'''

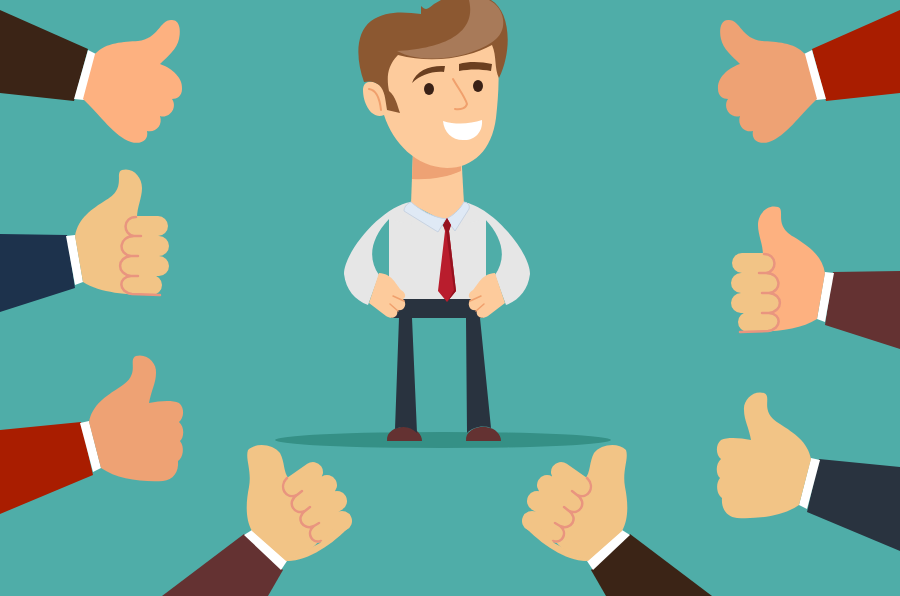
<!DOCTYPE html>
<html lang="en">
<head>
<meta charset="utf-8">
<title>Thumbs up for a colleague</title>
<style>
:root {
  --teal: #4fada8; --teal-shadow: #359086;
  --peach: #fdb180; --salmon: #eea274; --sand: #f2c486; --crease: #e9957f;
  --espresso: #3b2416; --navy: #1d324c; --red: #a91d00; --plum: #643232; --slate: #29333f;
  --face: #fdcb9c; --face-shade: #eea274; --face-line: #f0a06d;
  --hair: #8c5831; --hair-light: #a87a59; --brow: #6b3f20;
  --shirt: #e6e6e6; --collar: #dfe9f5; --tie: #b91d2d; --tie-dark: #96121f;
  --white: #fff;
}
html, body { margin: 0; height: 100%; overflow: hidden; background: var(--teal); }
svg { display: block; width: 900px; height: 596px; }
.sleeve { fill: var(--sleeve); }
.cuff { fill: var(--white); }
.palm { fill: var(--skin); }
.fingers { fill: none; stroke: var(--finger); stroke-width: 20; stroke-linecap: round; }
.creases { fill: none; stroke: var(--crease); stroke-width: 2.5; stroke-linecap: round; stroke-linejoin: round; }
.top-left { --sleeve: var(--espresso); --skin: var(--peach); }
.top-right { --sleeve: var(--red); --skin: var(--salmon); }
.middle-left { --sleeve: var(--navy); --skin: var(--sand); --finger: var(--sand); }
.middle-right { --sleeve: var(--plum); --skin: var(--peach); --finger: var(--sand); }
.low-left { --sleeve: var(--red); --skin: var(--salmon); }
.low-right { --sleeve: var(--slate); --skin: var(--sand); }
.bottom-left { --sleeve: var(--plum); --skin: var(--sand); --finger: var(--sand); }
.bottom-right { --sleeve: var(--espresso); --skin: var(--sand); --finger: var(--sand); }
</style>
</head>
<body>
<svg viewBox="0 0 900 596" role="img" aria-label="Smiling businessman surrounded by eight thumbs-up hands">
  <defs>
    <g id="hand-tilted">
      <path class="sleeve" d="M0 10 88 49 74 101 0 93Z"/>
      <path class="cuff" d="M88 50 96 54 84 100 74 99Z"/>
      <path class="palm" d="M95 54C106 42 124 42 138 41C158 39 160 20 171 20C180 19 181 31 179 39C177 49 168 56 160 64C169 67 183 76 182 89C182 96 177 99 172 99C178 108 169 119 160 116C163 125 156 133 147 131C149 140 141 145 131 142C114 136 101 116 83 99Z"/>
    </g>

    <g id="hand-back">
      <path class="sleeve" d="M0 430 81 422 93 475 0 514Z"/>
      <path class="cuff" d="M80 423 89 421 101 468 93 472Z"/>
      <path class="palm" d="M89 422C92 405 106 396 120 387C142 374 127 360 136 356C147 353 157 363 156 373C156 383 151 391 149 403C160 401 172 400 179 403C185 408 184 418 179 422C185 427 184 438 180 441C185 447 183 458 178 461C179 472 173 480 163 481C140 482 117 479 101 468Z"/>
    </g>

    <g id="hand-fist">
      <path class="sleeve" d="M0 234 67 235 75 288 0 312Z"/>
      <path class="cuff" d="M66 236 75 235 83 282 75 285Z"/>
      <path class="palm" d="M75 236C78 218 92 209 106 200C127 188 114 173 122 170C133 167 142 177 142 188C142 198 137 207 137 218L148 280 152 295C128 295 100 293 83 282Z"/>
      <path class="fingers" d="M136 226H158M132 246H159M131 266H159M132 285H152"/>
      <path class="creases" d="M136 217C123 217 122 234 134 236C119 236 117 254 131 256C117 257 116 274 131 276C118 277 118 292 132 294L160 295M134 236H141M131 256H138M131 276H138"/>
    </g>

    <g id="hand-rising">
      <path class="sleeve" d="M162 596 244 534 283 570 268 596Z"/>
      <path class="cuff" d="M244 535 252 530 287 561 281 570Z"/>
      <path class="palm" d="M252 531C245 519 246 502 249 487C252 470 245 459 248 450C256 442 273 444 280 453C285 462 283 472 289 479L322 538C310 551 300 560 286 561Z"/>
      <path class="fingers" d="M293 486 313 472M300 501 327 485M307 518 337 501M316 533 342 521"/>
      <path class="creases" d="M287 478C278 487 286 500 297 495C286 502 294 516 305 511C295 518 303 531 314 526C306 532 311 544 321 541M297 495 302 491M305 511 310 507M314 526 319 523"/>
      <path class="palm" d="M286 561C307 562 333 544 350 526L340 521 320 543Z"/>
    </g>

    <g id="shirt-arm">
      <path fill="var(--shirt)" d="M411 202C382 206 344 252 344 274C346 290 355 300 368 305L379 275C367 258 371 238 389 219L412 225Z"/>
      <path fill="var(--face)" d="M379 273 369 303 386 316C392 320 399 317 397 310C404 312 408 304 403 299C407 297 405 292 401 290C395 283 392 274 379 273Z"/>
      <path fill="none" stroke="var(--face-line)" stroke-width="1.5" stroke-linecap="round" d="M390 304 398 311M393 296 404 301"/>
    </g>

    <path id="shoe" fill="var(--plum)" d="M387 441C386 431 397 426 407 427C417 428 422 435 422 441Z"/>
  </defs>

  <rect width="900" height="596" fill="var(--teal)"/>

  <g id="crowd">
    <use href="#hand-tilted" class="top-left"/>
    <use href="#hand-tilted" class="top-right" transform="translate(900) scale(-1 1)"/>
    <use href="#hand-fist" class="middle-left"/>
    <use href="#hand-fist" class="middle-right" transform="translate(900 37) scale(-1 1)"/>
    <use href="#hand-back" class="low-left"/>
    <use href="#hand-back" class="low-right" transform="translate(900 37) scale(-1 1)"/>
    <use href="#hand-rising" class="bottom-left"/>
    <use href="#hand-rising" class="bottom-right" transform="translate(874) scale(-1 1)"/>
  </g>

  <g id="businessman">
    <ellipse cx="443" cy="440" rx="168" ry="8" fill="var(--teal-shadow)"/>

    <g id="trousers" fill="var(--slate)">
      <use href="#shoe"/>
      <use href="#shoe" x="79"/>
      <path d="M394 299H479L483 318H480L491 428C483 425 473 427 467 433L466 318H412L417 433C411 427 403 425 395 429L399 318H391Z"/>
    </g>

    <g id="torso">
      <path fill="var(--face)" d="M413 150H461L464 204 446 222 411 204Z"/>
      <path fill="var(--face-shade)" d="M413 154 461 164V171C448 177 430 180 412 179Z"/>
      <path fill="var(--shirt)" d="M408 203 446 228 468 203 486 219V299H389V219Z"/>
      <use href="#shirt-arm"/>
      <use href="#shirt-arm" transform="translate(874) scale(-1 1)"/>
      <path fill="var(--face)" d="M411 201H464L446 221Z"/>
      <path fill="var(--collar)" stroke="#c8d3e2" stroke-width="1" d="M411 202C406 204 404 208 404 211L438 232 446 219C432 217 420 210 411 202ZM464 202C469 203 470 206 469 209L455 231 446 219C454 215 460 209 464 202Z"/>
      <path fill="var(--tie)" d="M447 218 451 225 449 231 456 291 447 302 438 291 445 231 443 225Z"/>
      <path fill="var(--tie-dark)" d="M447 218 451 225 449 231 456 291 447 302 454 290 446 231 443 225Z"/>
    </g>

    <g id="head">
      <path fill="var(--face)" d="M385 50C420 30 470 30 496 45C500 65 499 93 496 118C492 150 473 168 447 168C416 167 393 143 384 115C372 120 363 104 363 90C363 80 373 79 382 87Z"/>
      <path fill="none" stroke="var(--face-line)" stroke-width="2" stroke-linecap="round" d="M369 89C377 90 380 101 381 110"/>
      <path fill="var(--hair)" d="M400 113 387 110C385 98 385 91 379 85C374 81 369 81 364 82C356 60 355 33 371 21C386 10 405 12 421 14L421 6C426 11 428 9 434 4L441 0H491C510 11 513 49 499 78C494 69 497 56 492 45C472 56 436 65 398 55C386 67 387 80 389 91C396 97 397 105 400 113Z"/>
      <path fill="var(--hair-light)" d="M397 51C436 49 478 37 469 0H489C505 8 508 29 496 39C475 57 425 66 397 51Z"/>
      <g id="brows" fill="var(--brow)">
        <path d="M412 83C416 70 431 65 445 66L444 72C431 71 421 75 412 83Z"/>
        <path d="M459 64C470 61 482 62 492 64L491 71C480 69 470 69 459 71Z"/>
      </g>
      <g id="eyes" fill="#3a2116">
        <ellipse cx="429" cy="89" rx="5" ry="6"/>
        <ellipse cx="478" cy="86" rx="5" ry="6"/>
      </g>
      <path fill="none" stroke="var(--face-line)" stroke-width="2" stroke-linecap="round" stroke-linejoin="round" d="M453 79C458 88 465 97 467 104C466 108 461 110 455 109"/>
      <path fill="var(--white)" d="M443 121C456 125 470 124 482 120C483 132 475 140 465 140C453 141 444 133 443 121Z"/>
    </g>
  </g>
</svg>
</body>
</html>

'''

• [What to work on]: From the entries above, write out only the lines starting at the line that holds "--peach: #fdb180; --salmon: #eea274;" and ending at the line that holds "50 96 54 84", keeping both and matching them exactly.

• [Task solution]:
  --peach: #fdb180; --salmon: #eea274; --sand: #f2c486; --crease: #e9957f;
  --espresso: #3b2416; --navy: #1d324c; --red: #a91d00; --plum: #643232; --slate: #29333f;
  --face: #fdcb9c; --face-shade: #eea274; --face-line: #f0a06d;
  --hair: #8c5831; --hair-light: #a87a59; --brow: #6b3f20;
  --shirt: #e6e6e6; --collar: #dfe9f5; --tie: #b91d2d; --tie-dark: #96121f;
  --white: #fff;
}
html, body { margin: 0; height: 100%; overflow: hidden; background: var(--teal); }
svg { display: block; width: 900px; height: 596px; }
.sleeve { fill: var(--sleeve); }
.cuff { fill: var(--white); }
.palm { fill: var(--skin); }
.fingers { fill: none; stroke: var(--finger); stroke-width: 20; stroke-linecap: round; }
.creases { fill: none; stroke: var(--crease); stroke-width: 2.5; stroke-linecap: round; stroke-linejoin: round; }
.top-left { --sleeve: var(--espresso); --skin: var(--peach); }
.top-right { --sleeve: var(--red); --skin: var(--salmon); }
.middle-left { --sleeve: var(--navy); --skin: var(--sand); --finger: var(--sand); }
.middle-right { --sleeve: var(--plum); --skin: var(--peach); --finger: var(--sand); }
.low-left { --sleeve: var(--red); --skin: var(--salmon); }
.low-right { --sleeve: var(--slate); --skin: var(--sand); }
.bottom-left { --sleeve: var(--plum); --skin: var(--sand); --finger: var(--sand); }
.bottom-right { --sleeve: var(--espresso); --skin: var(--sand); --finger: var(--sand); }
</style>
</head>
<body>
<svg viewBox="0 0 900 596" role="img" aria-label="Smiling businessman surrounded by eight thumbs-up hands">
  <defs>
    <g id="hand-tilted">
      <path class="sleeve" d="M0 10 88 49 74 101 0 93Z"/>
      <path class="cuff" d="M88 50 96 54 84 100 74 99Z"/>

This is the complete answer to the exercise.